* **WHAT TO WORK ON**: Your answer should consist of the lines in the following data that contain "leaf".

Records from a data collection
_ _ _ _ _ _ _
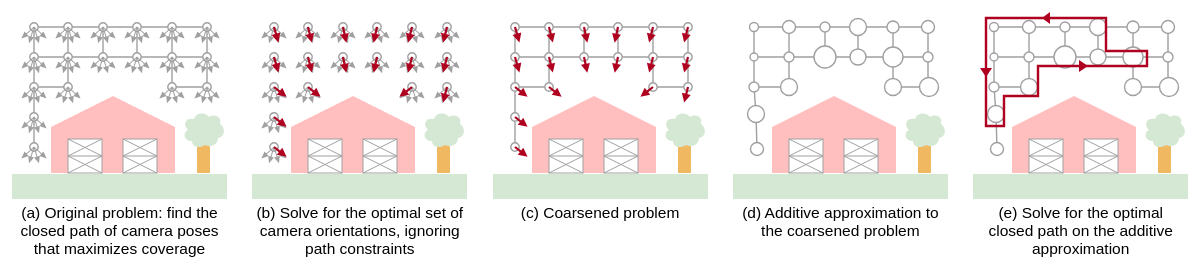
<!DOCTYPE html>
<html lang="en">
<head>
<meta charset="utf-8">
<title>Camera path planning stages</title>
<style>
:root {
  --paper: #ffffff;
  --ink: #000000;
  --line: #a0a0a0;
  --path: #b00020;
  --house: #ffbfbf;
  --leaf: #d5e8d4;
  --trunk: #f0b860;
}
* { box-sizing: border-box; margin: 0; padding: 0; }
html, body { width: 1200px; height: 279px; overflow: hidden; background: var(--paper); }
.stages {
  display: grid;
  grid-template-columns: repeat(5, 215px);
  column-gap: 25.3px;
  padding-left: 12px;
}
.stage svg { display: block; width: 215px; height: 199px; overflow: visible; }
.stage figcaption {
  padding-top: 4.5px;
  font: 15.5px/18px "Liberation Sans", Arial, sans-serif;
  color: var(--ink);
  text-align: center;
  white-space: nowrap;
}
.ground, .leaf { fill: var(--leaf); }
.house { fill: var(--house); }
.trunk { fill: var(--trunk); }
.door { fill: var(--paper); stroke: var(--line); stroke-width: 1; }
.edges { fill: none; stroke: var(--line); stroke-width: 1.4; }
.node { fill: var(--paper); stroke: var(--line); stroke-width: 1.4; }
.ray { fill: var(--line); stroke: var(--line); stroke-width: 1; }
.ray polygon, .view polygon { stroke: none; }
.view { fill: var(--path); stroke: var(--path); stroke-width: 2.2; }
.route { fill: none; stroke: var(--path); stroke-width: 2.4; }
.heading { fill: var(--path); }
</style>
</head>
<body>
<main class="stages">

<figure class="stage">
<svg viewBox="0 0 215 199" role="img" aria-label="Grid of camera poses with every orientation around a house">
  <defs>
    <g id="door" class="door">
      <rect width="34" height="34"/>
      <path d="M0 17H34M0 0L34 17M34 0L0 17M0 17L34 34M34 17L0 34"/>
    </g>
    <g id="scene">
      <rect class="ground" y="174" width="215" height="25"/>
      <polygon class="house" points="39,173 39,127 101,96 163,127 163,173"/>
      <use href="#door" x="56" y="139"/>
      <use href="#door" x="111" y="139"/>
      <rect class="trunk" x="185" y="143" width="13" height="30"/>
      <path class="leaf" d="M182 119C184 112 194 112 197 117C204 113 210 118 208 124C214 128 213 137 206 138C206 145 198 148 193 145C187 149 180 147 180 141C171 141 171 132 176 130C170 124 174 117 182 119Z"/>
    </g>
    <g id="ray" class="ray">
      <line x2="12"/>
      <polygon points="10,-3 17,0 10,3"/>
    </g>
    <g id="view" class="view">
      <line x2="9"/>
      <polygon points="7,-4.5 16,0 7,4.5"/>
    </g>
    <circle id="node" class="node" r="4.2"/>
    <g id="pose">
      <use href="#node"/>
      <use href="#ray" transform="rotate(138)"/>
      <use href="#ray" transform="rotate(107)"/>
      <use href="#ray" transform="rotate(73)"/>
      <use href="#ray" transform="rotate(42)"/>
    </g>
    <g id="pose-row">
      <use href="#pose" x="22"/>
      <use href="#pose" x="56"/>
      <use href="#pose" x="91"/>
      <use href="#pose" x="125"/>
      <use href="#pose" x="160"/>
      <use href="#pose" x="195"/>
    </g>
    <g id="poses">
      <use href="#pose-row" y="27"/>
      <use href="#pose-row" y="57"/>
      <use href="#pose" x="22" y="87"/>
      <use href="#pose" x="56" y="87"/>
      <use href="#pose" x="160" y="87"/>
      <use href="#pose" x="195" y="87"/>
      <use href="#pose" x="22" y="117"/>
      <use href="#pose" x="22" y="147"/>
    </g>
    <path id="grid" class="edges" d="M22 27H195M22 57H195M22 87H56M160 87H195M22 27V147M56 27V87M91 27V57M125 27V57M160 27V87M195 27V87"/>
    <g id="node-row">
      <use href="#node" x="22"/>
      <use href="#node" x="56"/>
      <use href="#node" x="91"/>
      <use href="#node" x="125"/>
      <use href="#node" x="160"/>
      <use href="#node" x="195"/>
    </g>
    <g id="nodes">
      <use href="#node-row" y="27"/>
      <use href="#node-row" y="57"/>
      <use href="#node" x="22" y="87"/>
      <use href="#node" x="56" y="87"/>
      <use href="#node" x="160" y="87"/>
      <use href="#node" x="195" y="87"/>
      <use href="#node" x="22" y="117"/>
      <use href="#node" x="22" y="147"/>
    </g>
    <g id="view-row">
      <use href="#view" transform="translate(22) rotate(74)"/>
      <use href="#view" transform="translate(56) rotate(76)"/>
      <use href="#view" transform="translate(91) rotate(78)"/>
      <use href="#view" transform="translate(125) rotate(102)"/>
      <use href="#view" transform="translate(160) rotate(104)"/>
      <use href="#view" transform="translate(195) rotate(104)"/>
    </g>
    <g id="views">
      <use href="#view-row" y="27"/>
      <use href="#view-row" y="57"/>
      <use href="#view" transform="translate(22 87) rotate(38)"/>
      <use href="#view" transform="translate(56 87) rotate(38)"/>
      <use href="#view" transform="translate(160 87) rotate(142)"/>
      <use href="#view" transform="translate(195 87) rotate(104)"/>
      <use href="#view" transform="translate(22 117) rotate(38)"/>
      <use href="#view" transform="translate(22 147) rotate(38)"/>
    </g>
    <g id="weighted-graph">
      <path class="edges" d="M21 27H195M21 57H195M21 87H56M160 87H196M21 27V87L23 114L24 149M56 27V87M92 27V57M125 27V57M160 27V87M195 27V87"/>
      <g class="node">
        <circle cx="21" cy="27" r="4.5"/>
        <circle cx="56" cy="27" r="6.5"/>
        <circle cx="92" cy="27" r="5"/>
        <circle cx="125" cy="27" r="8.5"/>
        <circle cx="160" cy="27" r="6"/>
        <circle cx="195" cy="27" r="6.5"/>
        <circle cx="21" cy="57" r="4"/>
        <circle cx="56" cy="57" r="5"/>
        <circle cx="92" cy="57" r="11"/>
        <circle cx="125" cy="57" r="8"/>
        <circle cx="160" cy="57" r="10"/>
        <circle cx="195" cy="57" r="5"/>
        <circle cx="21" cy="87" r="5"/>
        <circle cx="56" cy="87" r="8.5"/>
        <circle cx="160" cy="87" r="8.5"/>
        <circle cx="196" cy="87" r="9.5"/>
        <circle cx="23" cy="114" r="8.5"/>
        <circle cx="24" cy="149" r="6.5"/>
      </g>
    </g>
  </defs>
  <use href="#scene"/>
  <use href="#grid"/>
  <use href="#poses"/>
</svg>
<figcaption>(a) Original problem: find the<br>closed path of camera poses<br>that maximizes coverage</figcaption>
</figure>

<figure class="stage">
<svg viewBox="0 0 215 199" role="img" aria-label="Camera poses with one chosen orientation each">
  <use href="#scene"/>
  <use href="#poses"/>
  <use href="#views"/>
</svg>
<figcaption>(b) Solve for the optimal set of<br>camera orientations, ignoring<br>path constraints</figcaption>
</figure>

<figure class="stage">
<svg viewBox="0 0 215 199" role="img" aria-label="Connected grid with the chosen orientations only">
  <use href="#scene"/>
  <use href="#grid"/>
  <use href="#nodes"/>
  <use href="#views"/>
</svg>
<figcaption>(c) Coarsened problem</figcaption>
</figure>

<figure class="stage">
<svg viewBox="0 0 215 199" role="img" aria-label="Graph with nodes sized by reward">
  <use href="#scene"/>
  <use href="#weighted-graph"/>
</svg>
<figcaption>(d) Additive approximation to<br>the coarsened problem</figcaption>
</figure>

<figure class="stage">
<svg viewBox="0 0 215 199" role="img" aria-label="Closed red path through the weighted graph">
  <use href="#scene"/>
  <use href="#weighted-graph"/>
  <polygon class="route" points="13,18 133,18 133,51 174,51 174,66 65,66 65,96 31,96 31,126 13,126"/>
  <g class="heading">
    <polygon points="69,18 77,12 77,24"/>
    <polygon points="115,66 106,60 106,72"/>
    <polygon points="13,77 7,68 19,68"/>
  </g>
</svg>
<figcaption>(e) Solve for the optimal<br>closed path on the additive<br>approximation</figcaption>
</figure>

</main>
</body>
</html>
_ _ _ _ _ _ _
* **FINISHED EXERCISE**:
  --leaf: #d5e8d4;
.ground, .leaf { fill: var(--leaf); }
      <path class="leaf" d="M182 119C184 112 194 112 197 117C204 113 210 118 208 124C214 128 213 137 206 138C206 145 198 148 193 145C187 149 180 147 180 141C171 141 171 132 176 130C170 124 174 117 182 119Z"/>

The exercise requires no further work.